Posted April 25, 2017
Only alimony paid by a non-party / former spouse it taken into consideration when setting child support amounts, not the alimony currently being paid by a participant in the family law case. This decision also held that the Trial Court had discretion to not alter the ex-husbands child support obligations even after three of the four kids moved out of mom’s home and into dad’s home. While that might seem on its face a substantial change in circumstances, the mom testified the kids still bounced around between both houses depending on which parent they were angry at and so it was a loose shared physical custody arrangement.
Residential real estate buyer signed an exclusive one-year buyer’s agreement with a broker. But when the relationship soured, the buyer tried to unilaterally cancel the agreement. The buyer then signed on with another broker and bought a house. The original broker sued for their 3% buyers-rep commission. The Trial Court rejected multiple defenses by the defendant/buyer, such as it was a contract of adhesion, he did not know what he signed, etc. It was found he was a sophisticated buyer having held executive positions at large corporations. The Trial Court awarded the commission as damages and attorney fees to be set later under an attorney fee clause in the agreement. On appeal, the appellate panel declined to consider a challenge to only one of the Trial Court’s reasons why it was the buyer who breached the contract, not the broker. Challenging only one ground accomplishes nothing if the remaining grounds for a buyer’s breach remain in place. This decision also held that the Trial Court did not have to hold an evidentiary hearing to set the attorney fee award, especially when the defendant failed to file any objection to either the request for an award or the amount of attorney fees. Under that scenario, the appellate panel will not consider a challenge to the award of fees for the first time on appeal. In any event a Trial Court has knowledge how to set fees, especially like those here, where detailed time records were required by the court and the hourly rate was in the low range. A footnote reminds us that the appeal clock is ticking once the Trial Court makes a finding that a party is entitled to recover attorney fees even though the fee amount has not yet been set by the Trial Court.
A finding that a consensual separation agreement that called for no child support by the ex-husband was fair and equitable does not mean that the Trial Court could not later modify the agreement notwithstanding a lacked of changed circumstances to call for payments when the original Trial Court failed to make a specific finding that to not deviate from the guidelines would be inequitable. “Changed circumstances,” or “original deviation from the guidelines w/o a finding," may each be an independent basis to later modify child support.
The facts and holdings of any case may be redacted, paraphrased or condensed for ease of reading.
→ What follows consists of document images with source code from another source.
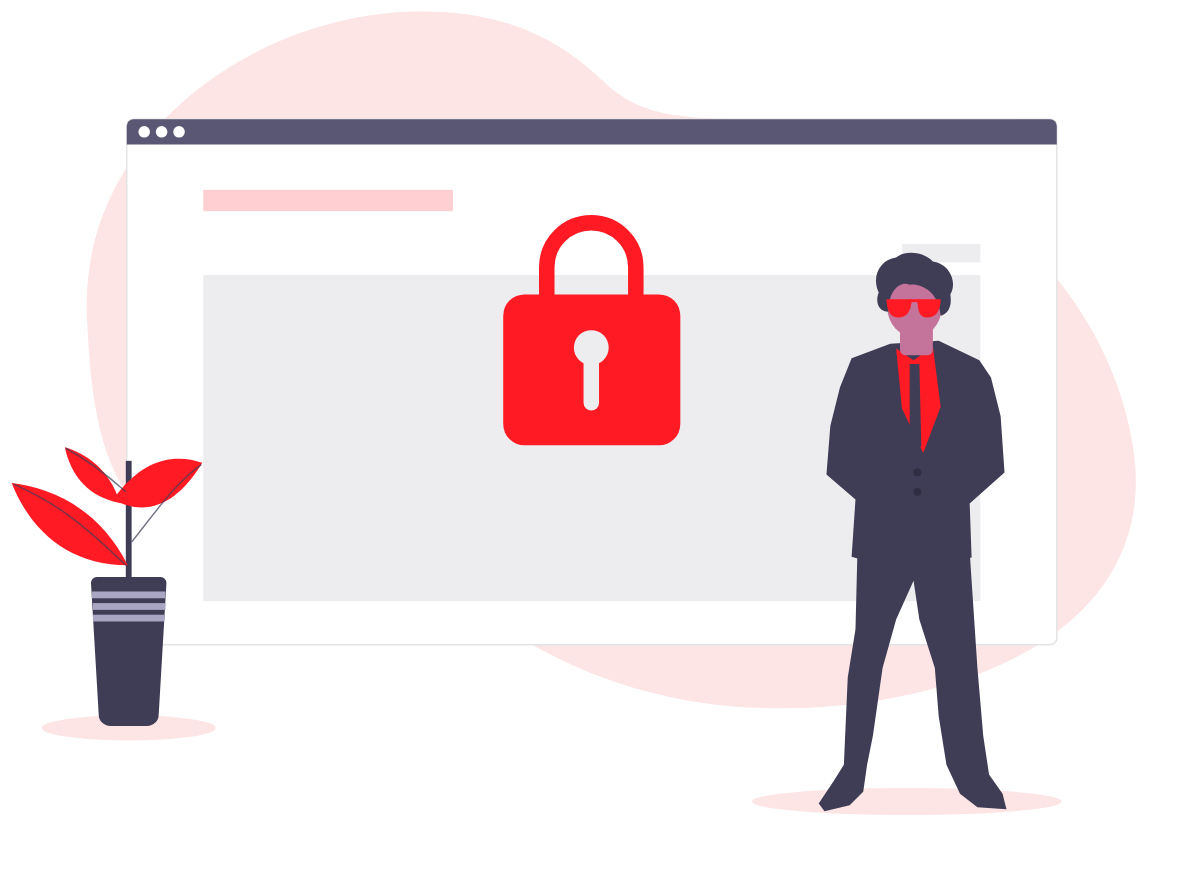
<!DOCTYPE html>
<html lang="en">
<head>
<meta charset="utf-8">
<title>Locked Page</title>
<style>
  :root {
    --canvas: #ffffff;
    --blush: #fde4e5;
    --blush-soft: #ffcfd1;
    --alert-red: #ff1a24;
    --ink: #3f3d56;
    --bar: #5a5775;
    --panel: #edecef;
    --frame-line: #e3e3e3;
    --keyhole: #ededf0;
    --skin: #c4739a;
    --stripe: #a9a6c4;
  }
  html, body {
    margin: 0;
    padding: 0;
    width: 1200px;
    height: 882px;
    overflow: hidden;
    background: var(--canvas);
  }
  .scene { display: block; width: 1200px; height: 882px; }
  .blush { fill: var(--blush); }
  .blush-soft { fill: var(--blush-soft); }
  .red { fill: var(--alert-red); }
  .ink { fill: var(--ink); }
  .bar { fill: var(--bar); }
  .panel { fill: var(--panel); }
  .skin { fill: var(--skin); }
  .stripe { fill: var(--stripe); }
  .white { fill: #fff; }
  .keyhole { fill: var(--keyhole); }
  .window { fill: #fff; stroke: var(--frame-line); stroke-width: 1.5; }
  .shackle { fill: none; stroke: var(--alert-red); stroke-width: 16; }
  .vein { fill: none; stroke: var(--ink); stroke-width: 1.5; opacity: .7; }
</style>
</head>
<body>
<svg class="scene" viewBox="0 0 1240 911" xmlns="http://www.w3.org/2000/svg" role="img" aria-label="A locked web page guarded by a man in a suit beside a potted plant">
  <defs>
    <path id="leaf" d="M0 0 C40 5 90 25 120 85 C60 85 20 50 0 0 Z"/>
  </defs>

  <!-- background blob -->
  <path class="blush" d="M90 330 C80 150 250 20 420 12 C520 8 580 40 630 90 C690 140 760 110 860 135 C1000 170 1150 300 1172 470 C1190 620 1060 700 900 725 C760 745 640 720 540 660 C420 600 300 590 200 560 C110 530 95 440 90 330 Z"/>

  <!-- browser window -->
  <g class="browser">
    <rect class="window" x="131" y="123" width="961" height="543" rx="7"/>
    <path class="bar" d="M138 123 H1085 a7 7 0 0 1 7 7 V149 H131 V130 a7 7 0 0 1 7 -7 Z"/>
    <circle class="white" cx="149" cy="136" r="6"/>
    <circle class="white" cx="167" cy="136" r="6"/>
    <circle class="white" cx="185" cy="136" r="6"/>
    <rect class="blush-soft" x="210" y="196" width="258" height="22"/>
    <rect class="panel" x="932" y="252" width="81" height="19"/>
    <rect class="panel" x="210" y="284" width="803" height="337"/>
  </g>

  <!-- padlock -->
  <g class="padlock">
    <path class="shackle" d="M565 306 V276 a46 46 0 0 1 92 0 V306"/>
    <rect class="red" x="520" y="304" width="183" height="156" rx="22"/>
    <circle class="keyhole" cx="611" cy="359" r="18"/>
    <rect class="keyhole" x="603" y="366" width="16" height="58" rx="8"/>
  </g>

  <!-- potted plant -->
  <g class="plant">
    <ellipse class="blush" cx="133" cy="752" rx="90" ry="13"/>
    <rect class="ink" x="130" y="476" width="6" height="125"/>
    <use href="#leaf" class="red" transform="translate(12 499)"/>
    <path class="vein" d="M14 500 C60 520 90 545 130 584"/>
    <use href="#leaf" class="red" transform="translate(209 478) scale(-0.65 0.98) rotate(-20)"/>
    <path class="vein" d="M208 480 C180 500 160 530 136 560"/>
    <use href="#leaf" class="red" transform="translate(67 462) scale(0.55 0.55) rotate(10)"/>
    <path class="vein" d="M68 463 C90 475 110 490 130 508"/>
    <path class="ink" d="M100 596 H166 a6 6 0 0 1 6 6 L164 738 a12 12 0 0 1 -12 12 H114 a12 12 0 0 1 -12 -12 L94 602 a6 6 0 0 1 6 -6 Z"/>
    <rect class="stripe" x="95" y="611" width="76" height="7"/>
    <rect class="stripe" x="96" y="623" width="75" height="7"/>
    <rect class="stripe" x="96" y="635" width="74" height="7"/>
  </g>

  <!-- man in suit -->
  <g class="guard">
    <ellipse class="blush" cx="937" cy="828" rx="160" ry="14"/>
    <!-- legs -->
    <path class="ink" d="M886 570 L884 650 L876 700 L872 790 L862 806 L846 830 L852 838 L878 832 L892 818 L896 790 L902 760 L912 690 L926 640 L944 600 L950 640 L966 690 L970 740 L978 790 L992 820 L1010 834 L1040 836 L1036 820 L1022 800 L1016 760 L1010 690 L1002 570 Z"/>
    <!-- jacket -->
    <path class="ink" d="M920 355 L880 370 L868 400 L858 440 L854 490 L884 516 L880 575 L910 584 L944 576 L972 584 L1004 576 L1002 520 L1038 488 L1034 430 L1024 390 L1012 372 L970 352 Z"/>
    <!-- shirt and tie -->
    <path class="red" d="M926 360 L944 372 L964 358 L972 420 L954 468 L932 422 Z"/>
    <path class="ink" d="M940 376 H950 L952 460 L946 472 L940 460 Z"/>
    <circle cx="948" cy="488" r="4" fill="#2f2e41"/>
    <circle cx="948" cy="508" r="4" fill="#2f2e41"/>
    <!-- neck and head -->
    <rect class="skin" x="930" y="335" width="34" height="32" rx="6"/>
    <ellipse class="skin" cx="945" cy="318" rx="28" ry="30"/>
    <!-- hair -->
    <path class="ink" d="M908 302 C900 285 910 268 926 266 C935 258 955 260 964 270 C980 272 990 290 982 304 C984 316 980 324 972 326 C970 300 950 292 940 294 C930 290 918 300 918 322 C908 322 904 312 908 302 Z"/>
    <!-- sunglasses -->
    <path class="red" d="M916 309 H942 C942 322 936 328 928 328 C920 328 916 320 916 309 Z"/>
    <path class="red" d="M948 309 H972 C972 322 966 328 958 328 C950 328 948 320 948 309 Z"/>
    <rect class="red" x="940" y="309" width="10" height="3"/>
  </g>
</svg>
</body>
</html>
No summary can be an exact rendering of any decision, however, so interested readers are referred to the full decisions. The docket number of each case is a hyperlink to the Connecticut Judicial Department online slip opinion. © 2017 Pullman & Comley, LLC. All Rights Reserved.Back to Top